§ **What you will do**
All lines with the word "suit" are to be found and copied from the listing.
____ Material provided
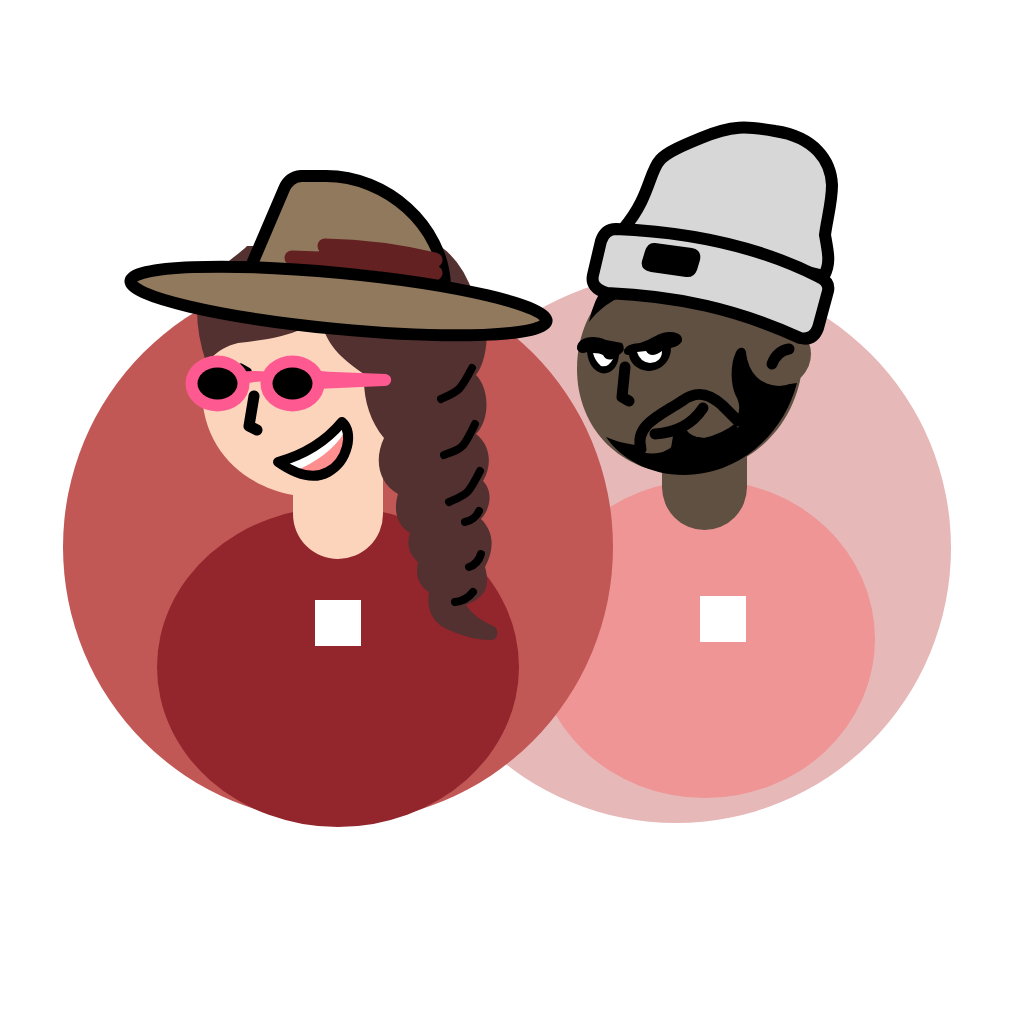
<!DOCTYPE html>
<html lang="en">
<head>
<meta charset="utf-8">
<title>Two friends</title>
<style>
:root {
  --paper: #ffffff; --ink: #000000;
  --disc-red: #c15856; --disc-blush: #e6b8b8;
  --shirt-red: #93252c; --shirt-pink: #ef9595;
  --skin-light: #fcd4bc; --skin-dark: #5f5042;
  --hair: #533130; --felt: #91795d; --band: #632122;
  --wool: #d7d7d7; --glasses: #ff5992; --tongue: #ff8e8e;
}
html, body { margin: 0; background: var(--paper); overflow: hidden; }
svg { display: block; width: 1024px; height: 1024px; }
.line { fill: none; stroke: var(--ink); stroke-width: 11; stroke-linecap: round; stroke-linejoin: round; }
.outlined { stroke: var(--ink); stroke-width: 12; stroke-linecap: round; stroke-linejoin: round; }
.strand { stroke-width: 8; }
.ink { fill: var(--ink); }
.white { fill: var(--paper); }
.skin-light { fill: var(--skin-light); }
.skin-dark { fill: var(--skin-dark); }
.hair { fill: var(--hair); }
.felt { fill: var(--felt); }
.wool { fill: var(--wool); }
</style>
</head>
<body>
<svg viewBox="0 0 1024 1024" role="img" aria-label="A smiling woman in a wide hat and pink glasses beside a bearded man in a grey beanie">
  <defs>
    <rect id="chest-badge" x="-23" y="-23" width="46" height="46" fill="var(--paper)"/>
    <path id="smile" d="M278 462Q318 451 342 422C354 432 348 461 328 472Q308 483 278 462Z"/>
    <clipPath id="smile-clip"><use href="#smile"/></clipPath>
  </defs>

  <g id="man">
    <circle cx="676" cy="548" r="275" fill="var(--disc-blush)"/>
    <ellipse cx="705" cy="639" rx="170" ry="159" fill="var(--shirt-pink)"/>
    <use href="#chest-badge" x="723" y="619"/>
    <path class="skin-dark" d="M662 430H747V487A42.5 43 0 0 1 662 487Z"/>
    <path class="skin-dark" d="M577 369C577 300 630 258 692 258C755 258 803 306 803 360C798 430 745 474 684 474C620 474 577 428 577 369Z"/>
    <path class="ink" d="M589 322Q594 298 606 284L632 292Q604 302 589 322Z"/>
    <g id="beard">
      <path class="ink" d="M606 437C628 447 655 447 673 446L672 433L686 429C691 438 703 440 715 434C734 426 744 414 737 398C730 386 730 364 736 352C739 346 745 347 746 352C747 372 768 388 797 383C783 436 738 475 684 475C650 475 621 459 606 437Z"/>
      <path class="skin-dark" d="M642 452C639 426 661 416 682 402C697 391 710 397 723 410L740 426Q725 436 705 438Q692 437 686 429L673 436L673 446Q660 457 642 452Z"/>
      <path class="line" d="M641 449C634 425 661 415 682 401C698 389 711 395 722 405L738 421"/>
      <path class="line" d="M655 434Q687 432 703 408"/>
      <path class="ink" d="M684 430Q693 438 704 438Q722 434 736 423L740 441L690 456L671 448L673 436Z"/>
    </g>
    <circle class="skin-dark" cx="779" cy="354" r="32"/>
    <path class="line" d="M772 364Q777 351 789 349"/>
    <g id="scowl">
      <path class="ink" d="M577 349C576 337 594 334 606 340L622 343Q627 350 619 355C618 369 609 375 601 373Q589 369 587 352Q580 355 577 349Z"/>
      <path class="white" d="M593 353Q600 353 603 355Q606 361 613 359Q608 368 601 366Q595 361 593 353Z"/>
      <path class="ink" d="M624 350Q626 344 640 343C655 338 658 332 671 332Q683 333 682 341Q680 346 671 348C671 362 660 371 648 371C637 370 630 363 629 355Q623 355 624 350Z"/>
      <path class="white" d="M637 352L646 351Q651 359 662 351Q662 362 650 363Q640 362 637 352Z"/>
    </g>
    <path class="line" d="M625 367L622 397L629 401"/>
    <g id="beanie">
      <path class="wool outlined" d="M624 228C650 197 649 172 660 160C667 152 684 145 701 138C732 125 747 126 775 131C815 137 831 161 832 185C832 202 827 219 825 235C828 252 831 263 824 276Z"/>
      <path class="wool outlined" d="M616 229C690 232 760 247 819 277Q830 282 828 291L818 328Q813 341 800 338C737 309 677 296 607 293Q590 288 593 275L601 241Q605 229 616 229Z"/>
      <path class="ink" d="M655 243L692 248Q702 250 700 260L697 270Q694 278 686 277L651 272Q640 270 642 261L645 251Q648 242 655 243Z"/>
    </g>
  </g>

  <g id="woman">
    <circle cx="338" cy="547" r="275" fill="var(--disc-red)"/>
    <ellipse cx="338" cy="667" rx="181" ry="160" fill="var(--shirt-red)"/>
    <use href="#chest-badge" x="338" y="623"/>
    <path class="hair" d="M197 310C208 270 238 256 247 246L440 246Q463 262 474 296L487 336L330 360L206 362Q197 335 197 310Z"/>
    <path class="skin-light" d="M202 390C202 362 215 349 238 343C265 340 285 337 304 328L330 324L400 370V455L383 470V514A45 45 0 0 1 293 514V495C240 485 202 446 202 390Z"/>
    <g id="braid">
      <path class="hair" d="M323 328C331 350 344 360 364 374C363 399 370 421 384 438C374 459 378 483 398 494C393 511 397 525 410 533C406 546 410 555 418 562C415 575 419 586 429 592C426 613 435 624 449 630Q470 640 492 640C498 640 499 630 495 627Q474 618 466 605C484 598 491 588 485 567C494 550 495 533 481 519C491 508 493 491 483 481C493 464 490 445 476 434C490 420 490 389 476 375Q487 360 487 330Z"/>
      <path class="line strand" d="M472 368C460 391 459 391 441 399M475 424C463 449 463 448 444 455M480 471C468 495 467 494 449 502M479 511Q475 520 465 522M481 554Q478 564 469 567M473 592Q466 601 455 602"/>
    </g>
    <path class="line" d="M254 396L249 426L257 430"/>
    <g id="laugh">
      <g clip-path="url(#smile-clip)">
        <rect class="white" x="270" y="415" width="85" height="72"/>
        <path fill="var(--tongue)" d="M293 472Q329 457 344 433L358 440V490H293Z"/>
      </g>
      <use class="line" href="#smile" style="stroke-width:10"/>
    </g>
    <path class="line" d="M241 367L248 371" style="stroke-width:7"/>
    <g id="glasses">
      <path fill="var(--glasses)" d="M240 372Q254 370 270 372V382Q255 380 242 385ZM310 368Q320 372 335 372L386 374Q392 376 391 381Q390 386 384 386L316 389Z"/>
      <ellipse cx="217.500" cy="383.500" rx="32" ry="28" fill="var(--glasses)"/>
      <ellipse cx="292.500" cy="383.500" rx="32" ry="28" fill="var(--glasses)"/>
      <ellipse class="ink" cx="217.500" cy="383.500" rx="20" ry="16"/>
      <ellipse class="ink" cx="292.500" cy="383.500" rx="20" ry="16"/>
    </g>
    <g id="hat">
      <path class="felt outlined" d="M249 271L284 189Q289 177 301 176H326C386 176 443 225 445 286Z"/>
      <path d="M325 246Q380 247 435 260M292 258C345 259 390 264 435 273" fill="none" stroke="var(--band)" stroke-width="15" stroke-linecap="round"/>
      <path d="M320 250L439 260V275L310 260Z" fill="var(--band)"/>
      <ellipse class="felt outlined" cx="338.500" cy="301" rx="209" ry="28" transform="rotate(5.500 338.500 301)"/>
    </g>
  </g>
</svg>
</body>
</html>
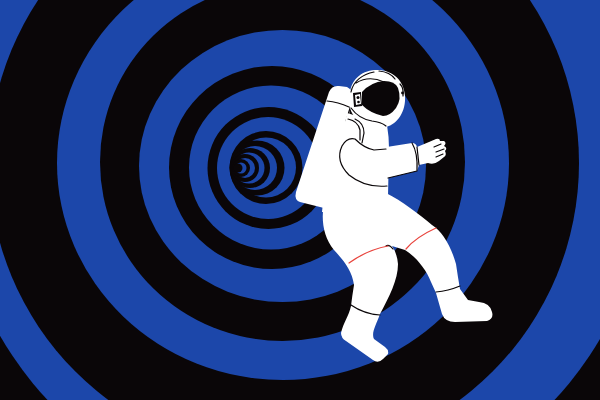
<!DOCTYPE html>
<html lang="en">
<head>
<meta charset="utf-8">
<title>Astronaut in a tunnel of rings</title>
<style>
:root { --blue: #1c47aa; --black: #0a0608; --white: #ffffff; --red: #e8433c; }
html, body { margin: 0; padding: 0; background: var(--black); overflow: hidden; }
.artwork { display: block; width: 600px; height: 400px; }
.blue { fill: var(--blue); }
.black { fill: var(--black); }
.suit { fill: var(--white); }
.seams { fill: none; stroke: var(--black); stroke-width: 1.2; stroke-linecap: round; stroke-linejoin: round; }
.stripes { fill: none; stroke: var(--red); stroke-width: 1.2; stroke-linecap: round; }
</style>
</head>
<body>
<svg class="artwork" viewBox="0 0 600 400" role="img" aria-label="Astronaut floating in front of blue and black rings">
  <rect class="black" width="600" height="400"/>
  <g id="tunnel">
    <circle class="blue" cx="301" cy="163" r="347"/>
    <circle class="black" cx="284" cy="163" r="295"/>
    <ellipse class="blue" cx="283" cy="163" rx="226" ry="217"/>
    <ellipse class="black" cx="282.5" cy="162" rx="182.5" ry="179"/>
    <ellipse class="blue" cx="282.5" cy="166" rx="143.5" ry="136"/>
    <ellipse class="black" cx="272" cy="167.5" rx="103" ry="101.5"/>
    <circle class="blue" cx="271" cy="167.5" r="82"/>
    <circle class="black" cx="268.5" cy="168" r="61"/>
    <circle class="blue" cx="268" cy="168" r="51"/>
    <circle class="black" cx="266" cy="167.5" r="36.5"/>
  </g>
  <g id="tunnel-end">
    <circle class="blue" cx="266" cy="167.5" r="30"/>
    <circle class="black" cx="257" cy="168" r="27.5"/>
    <circle class="blue" cx="255" cy="168" r="22"/>
    <circle class="black" cx="250" cy="168" r="20"/>
    <circle class="blue" cx="249" cy="168" r="15.5"/>
    <circle class="black" cx="245" cy="168" r="14"/>
    <circle class="blue" cx="245" cy="168" r="10"/>
    <circle class="black" cx="241" cy="168" r="9"/>
    <circle class="blue" cx="241" cy="168" r="5.5"/>
    <circle class="black" cx="238" cy="168" r="4.5"/>
  </g>
  <g id="astronaut">
    <g id="backpack">
      <path class="suit" d="M329 92Q332 85 339 86L347 87Q353 90 352 97L340 170L324 208L300 202Q294 200 296 192Z"/>
      <path class="seams" d="M327 101Q338 102 349 107M351 105L346 121"/>
    </g>
    <g id="legs">
      <path class="suit" d="M324 202C321 220 323 236 334 250C345 262 352 271 354 285Q352 297 351 306C349 316 343 323 341 333Q341 338 346 341L373 360Q378 364 383 359L388 354Q389 350 385 347L374 339C371 333 376 325 380 314C389 297 398 280 398 264Q397 253 392 246L405 250C416 257 426 269 431 282L436 293L442 314Q445 322 455 322L487 321Q494 319 492 312Q490 303 479 302L468 300L460 289Q458 278 456 264C451 246 442 231 432 225C419 214 402 201 386 193Z"/>
      <path class="seams" d="M351 305Q364 314 380 315M436 292Q448 291 460 286M386 246Q389 244 393 249"/>
      <path class="stripes" d="M349 263Q367 250 388 246M406 249Q416 237 436 228"/>
    </g>
    <path id="torso" class="suit" d="M347 113L387 125Q389 137 389 148L388 196L390 214L322 212Q323 196 330 178L340 145Z"/>
    <g id="arm">
      <path class="suit" d="M354 138Q365 143 374 149L412 143Q416 143 417 147L429 142L436 139Q440 138 440 141L444 141Q447 143 444 146Q448 148 445 151Q447 155 444 157L439 161Q434 165 428 163L419 165L417 171L388 178L374 186Q357 184 346 172Q336 159 342 145Q346 138 354 138Z"/>
      <path class="seams" d="M387 186Q365 188 349 175Q335 161 342 146Q347 137 355 139Q364 148 374 150L386 149M388 178L417 171M412 143Q418 153 417 171M417 147L419 165M434 147L441 144M436 152L444 149M436 157L443 154"/>
      <path class="seams" d="M348 119Q358 121 360 130L360 140M355 119Q364 123 364 133L362 143"/>
    </g>
    <g id="helmet">
      <path class="suit" d="M350 93C351 81 360 71 375 70C392 69 404 80 405 96C406 111 398 124 386 127Q371 126 357 119Q347 111 350 93Z"/>
      <path class="seams" d="M351 92C353 81 363 74 374 72M351 108Q359 119 372 121Q381 122 386 126M356 83Q369 75 384 82M379 71Q390 72 395 79"/>
      <path class="black" d="M362 92Q371 82 384 81Q395 81 398 88Q402 99 396 108Q390 116 383 116Q370 113 362 105Z"/>
      <path class="black" d="M353 93L361 92L362 106L354 107Z"/>
      <path class="suit" d="M355 95L360 94L361 104L356 105Z"/>
      <circle class="black" cx="358" cy="97.5" r="1.5"/>
      <circle class="black" cx="358.5" cy="102" r="1.3"/>
      <path class="seams" d="M400 84Q404 88 403 96"/>
      <circle class="black" cx="402.5" cy="93" r="1.4"/>
    </g>
  </g>
</svg>
</body>
</html>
________
§ **Response to the exercise**
.suit { fill: var(--white); }
      <path class="suit" d="M329 92Q332 85 339 86L347 87Q353 90 352 97L340 170L324 208L300 202Q294 200 296 192Z"/>
      <path class="suit" d="M324 202C321 220 323 236 334 250C345 262 352 271 354 285Q352 297 351 306C349 316 343 323 341 333Q341 338 346 341L373 360Q378 364 383 359L388 354Q389 350 385 347L374 339C371 333 376 325 380 314C389 297 398 280 398 264Q397 253 392 246L405 250C416 257 426 269 431 282L436 293L442 314Q445 322 455 322L487 321Q494 319 492 312Q490 303 479 302L468 300L460 289Q458 278 456 264C451 246 442 231 432 225C419 214 402 201 386 193Z"/>
    <path id="torso" class="suit" d="M347 113L387 125Q389 137 389 148L388 196L390 214L322 212Q323 196 330 178L340 145Z"/>
      <path class="suit" d="M354 138Q365 143 374 149L412 143Q416 143 417 147L429 142L436 139Q440 138 440 141L444 141Q447 143 444 146Q448 148 445 151Q447 155 444 157L439 161Q434 165 428 163L419 165L417 171L388 178L374 186Q357 184 346 172Q336 159 342 145Q346 138 354 138Z"/>
      <path class="suit" d="M350 93C351 81 360 71 375 70C392 69 404 80 405 96C406 111 398 124 386 127Q371 126 357 119Q347 111 350 93Z"/>
      <path class="suit" d="M355 95L360 94L361 104L356 105Z"/>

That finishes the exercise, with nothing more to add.